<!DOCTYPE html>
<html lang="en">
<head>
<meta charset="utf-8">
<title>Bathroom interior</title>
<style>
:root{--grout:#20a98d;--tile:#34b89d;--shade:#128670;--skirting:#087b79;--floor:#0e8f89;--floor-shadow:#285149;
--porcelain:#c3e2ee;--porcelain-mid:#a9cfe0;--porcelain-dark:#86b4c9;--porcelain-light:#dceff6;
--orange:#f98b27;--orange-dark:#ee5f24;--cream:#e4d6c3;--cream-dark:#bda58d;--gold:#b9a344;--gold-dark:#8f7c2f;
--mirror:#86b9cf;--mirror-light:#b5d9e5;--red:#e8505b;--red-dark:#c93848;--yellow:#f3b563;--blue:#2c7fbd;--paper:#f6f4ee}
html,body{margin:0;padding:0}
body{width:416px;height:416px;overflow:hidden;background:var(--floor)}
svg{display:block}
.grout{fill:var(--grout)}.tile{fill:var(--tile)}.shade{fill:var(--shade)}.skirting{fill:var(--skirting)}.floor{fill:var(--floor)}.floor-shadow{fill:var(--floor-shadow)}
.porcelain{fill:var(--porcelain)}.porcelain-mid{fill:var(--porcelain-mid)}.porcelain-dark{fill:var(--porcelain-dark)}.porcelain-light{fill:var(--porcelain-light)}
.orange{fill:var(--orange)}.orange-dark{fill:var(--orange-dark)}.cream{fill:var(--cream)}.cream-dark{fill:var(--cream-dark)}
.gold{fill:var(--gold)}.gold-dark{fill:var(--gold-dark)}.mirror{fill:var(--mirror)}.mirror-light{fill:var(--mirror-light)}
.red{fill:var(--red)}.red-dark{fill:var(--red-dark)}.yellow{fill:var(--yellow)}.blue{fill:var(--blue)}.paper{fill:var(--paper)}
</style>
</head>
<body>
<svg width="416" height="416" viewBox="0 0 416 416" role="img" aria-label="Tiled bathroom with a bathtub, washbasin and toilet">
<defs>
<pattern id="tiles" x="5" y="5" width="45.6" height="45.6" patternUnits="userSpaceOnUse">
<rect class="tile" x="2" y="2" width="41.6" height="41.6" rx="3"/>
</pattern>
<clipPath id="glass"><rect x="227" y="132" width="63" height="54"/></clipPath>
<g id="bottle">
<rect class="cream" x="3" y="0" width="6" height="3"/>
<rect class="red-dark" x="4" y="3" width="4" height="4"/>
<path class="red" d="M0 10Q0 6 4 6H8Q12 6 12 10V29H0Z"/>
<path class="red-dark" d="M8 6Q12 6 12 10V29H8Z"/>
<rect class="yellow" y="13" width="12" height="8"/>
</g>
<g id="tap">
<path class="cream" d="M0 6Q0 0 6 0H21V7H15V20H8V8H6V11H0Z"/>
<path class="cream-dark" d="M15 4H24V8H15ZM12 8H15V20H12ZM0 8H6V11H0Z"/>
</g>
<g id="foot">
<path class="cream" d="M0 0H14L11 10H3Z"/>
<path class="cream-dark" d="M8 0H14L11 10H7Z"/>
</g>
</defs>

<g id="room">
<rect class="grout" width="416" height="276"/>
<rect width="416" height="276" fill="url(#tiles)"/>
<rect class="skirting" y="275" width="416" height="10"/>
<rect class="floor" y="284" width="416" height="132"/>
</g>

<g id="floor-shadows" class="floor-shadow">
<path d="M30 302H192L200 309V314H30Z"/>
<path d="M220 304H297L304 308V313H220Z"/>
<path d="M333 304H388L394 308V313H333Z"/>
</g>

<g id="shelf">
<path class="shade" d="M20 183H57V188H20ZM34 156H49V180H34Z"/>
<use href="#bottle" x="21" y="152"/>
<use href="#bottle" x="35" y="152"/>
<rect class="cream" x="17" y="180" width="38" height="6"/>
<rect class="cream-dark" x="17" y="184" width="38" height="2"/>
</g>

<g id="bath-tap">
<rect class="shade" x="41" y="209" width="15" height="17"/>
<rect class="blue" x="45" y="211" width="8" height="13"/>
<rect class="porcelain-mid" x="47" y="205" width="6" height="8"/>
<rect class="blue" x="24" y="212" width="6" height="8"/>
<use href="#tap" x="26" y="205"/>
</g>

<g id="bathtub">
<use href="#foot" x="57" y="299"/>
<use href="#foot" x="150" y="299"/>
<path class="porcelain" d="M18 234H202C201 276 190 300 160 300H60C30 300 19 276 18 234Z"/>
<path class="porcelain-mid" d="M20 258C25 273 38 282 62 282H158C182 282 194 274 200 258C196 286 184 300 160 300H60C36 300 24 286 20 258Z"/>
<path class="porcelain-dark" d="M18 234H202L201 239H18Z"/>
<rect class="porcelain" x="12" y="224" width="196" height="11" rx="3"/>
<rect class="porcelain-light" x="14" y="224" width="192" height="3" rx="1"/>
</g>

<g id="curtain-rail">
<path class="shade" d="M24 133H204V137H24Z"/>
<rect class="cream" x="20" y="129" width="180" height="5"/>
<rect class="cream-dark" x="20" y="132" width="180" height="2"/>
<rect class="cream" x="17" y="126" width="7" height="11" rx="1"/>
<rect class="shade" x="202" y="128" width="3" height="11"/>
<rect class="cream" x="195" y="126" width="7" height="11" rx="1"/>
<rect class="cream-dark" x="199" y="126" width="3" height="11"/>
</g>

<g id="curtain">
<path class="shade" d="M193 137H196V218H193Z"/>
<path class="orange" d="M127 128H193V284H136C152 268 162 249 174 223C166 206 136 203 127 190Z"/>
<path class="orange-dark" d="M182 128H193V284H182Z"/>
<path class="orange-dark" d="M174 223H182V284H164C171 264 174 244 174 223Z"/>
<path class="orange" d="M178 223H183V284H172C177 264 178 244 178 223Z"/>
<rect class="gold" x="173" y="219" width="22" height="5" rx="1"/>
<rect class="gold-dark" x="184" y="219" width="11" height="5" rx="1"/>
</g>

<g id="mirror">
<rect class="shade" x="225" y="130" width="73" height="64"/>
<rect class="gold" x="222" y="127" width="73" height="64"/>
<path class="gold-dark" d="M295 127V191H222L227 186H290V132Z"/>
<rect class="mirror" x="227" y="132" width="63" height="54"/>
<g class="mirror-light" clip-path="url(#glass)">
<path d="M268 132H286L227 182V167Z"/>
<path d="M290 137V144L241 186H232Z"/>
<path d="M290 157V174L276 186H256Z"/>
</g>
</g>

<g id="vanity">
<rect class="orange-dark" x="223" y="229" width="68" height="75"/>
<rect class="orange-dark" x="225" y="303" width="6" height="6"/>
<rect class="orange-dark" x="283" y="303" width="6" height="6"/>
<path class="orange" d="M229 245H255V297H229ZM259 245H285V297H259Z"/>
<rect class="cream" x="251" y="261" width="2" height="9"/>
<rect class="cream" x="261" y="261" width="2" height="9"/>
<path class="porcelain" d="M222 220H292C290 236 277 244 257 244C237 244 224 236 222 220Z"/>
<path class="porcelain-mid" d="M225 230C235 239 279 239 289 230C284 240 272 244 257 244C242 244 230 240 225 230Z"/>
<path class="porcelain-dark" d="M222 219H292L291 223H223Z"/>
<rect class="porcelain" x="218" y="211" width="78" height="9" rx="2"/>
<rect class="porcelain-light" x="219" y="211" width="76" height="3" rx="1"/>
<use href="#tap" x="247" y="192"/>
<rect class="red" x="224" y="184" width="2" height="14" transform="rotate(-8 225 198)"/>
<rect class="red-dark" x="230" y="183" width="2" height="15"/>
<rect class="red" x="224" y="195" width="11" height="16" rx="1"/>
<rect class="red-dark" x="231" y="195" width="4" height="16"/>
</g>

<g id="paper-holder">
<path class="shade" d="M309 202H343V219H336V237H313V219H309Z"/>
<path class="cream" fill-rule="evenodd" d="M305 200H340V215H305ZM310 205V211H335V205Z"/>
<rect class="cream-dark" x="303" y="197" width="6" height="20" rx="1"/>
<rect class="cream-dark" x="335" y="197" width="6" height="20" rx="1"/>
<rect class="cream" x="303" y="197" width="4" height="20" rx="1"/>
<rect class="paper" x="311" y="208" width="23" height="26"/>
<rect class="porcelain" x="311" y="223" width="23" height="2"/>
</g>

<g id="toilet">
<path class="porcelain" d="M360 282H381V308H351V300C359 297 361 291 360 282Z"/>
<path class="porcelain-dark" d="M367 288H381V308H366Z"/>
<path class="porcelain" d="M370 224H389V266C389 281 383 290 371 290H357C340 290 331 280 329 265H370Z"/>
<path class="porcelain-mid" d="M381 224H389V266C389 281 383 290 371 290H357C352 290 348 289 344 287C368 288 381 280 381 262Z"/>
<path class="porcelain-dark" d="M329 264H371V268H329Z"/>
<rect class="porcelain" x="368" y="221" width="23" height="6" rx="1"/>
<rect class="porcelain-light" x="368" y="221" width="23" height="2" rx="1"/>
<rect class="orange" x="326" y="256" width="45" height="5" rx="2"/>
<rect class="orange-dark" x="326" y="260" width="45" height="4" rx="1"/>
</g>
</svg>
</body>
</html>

_____

Requirement:
Your job is to return all lines above that hold the word "href".

Answer area:
<use href="#bottle" x="21" y="152"/>
<use href="#bottle" x="35" y="152"/>
<use href="#tap" x="26" y="205"/>
<use href="#foot" x="57" y="299"/>
<use href="#foot" x="150" y="299"/>
<use href="#tap" x="247" y="192"/>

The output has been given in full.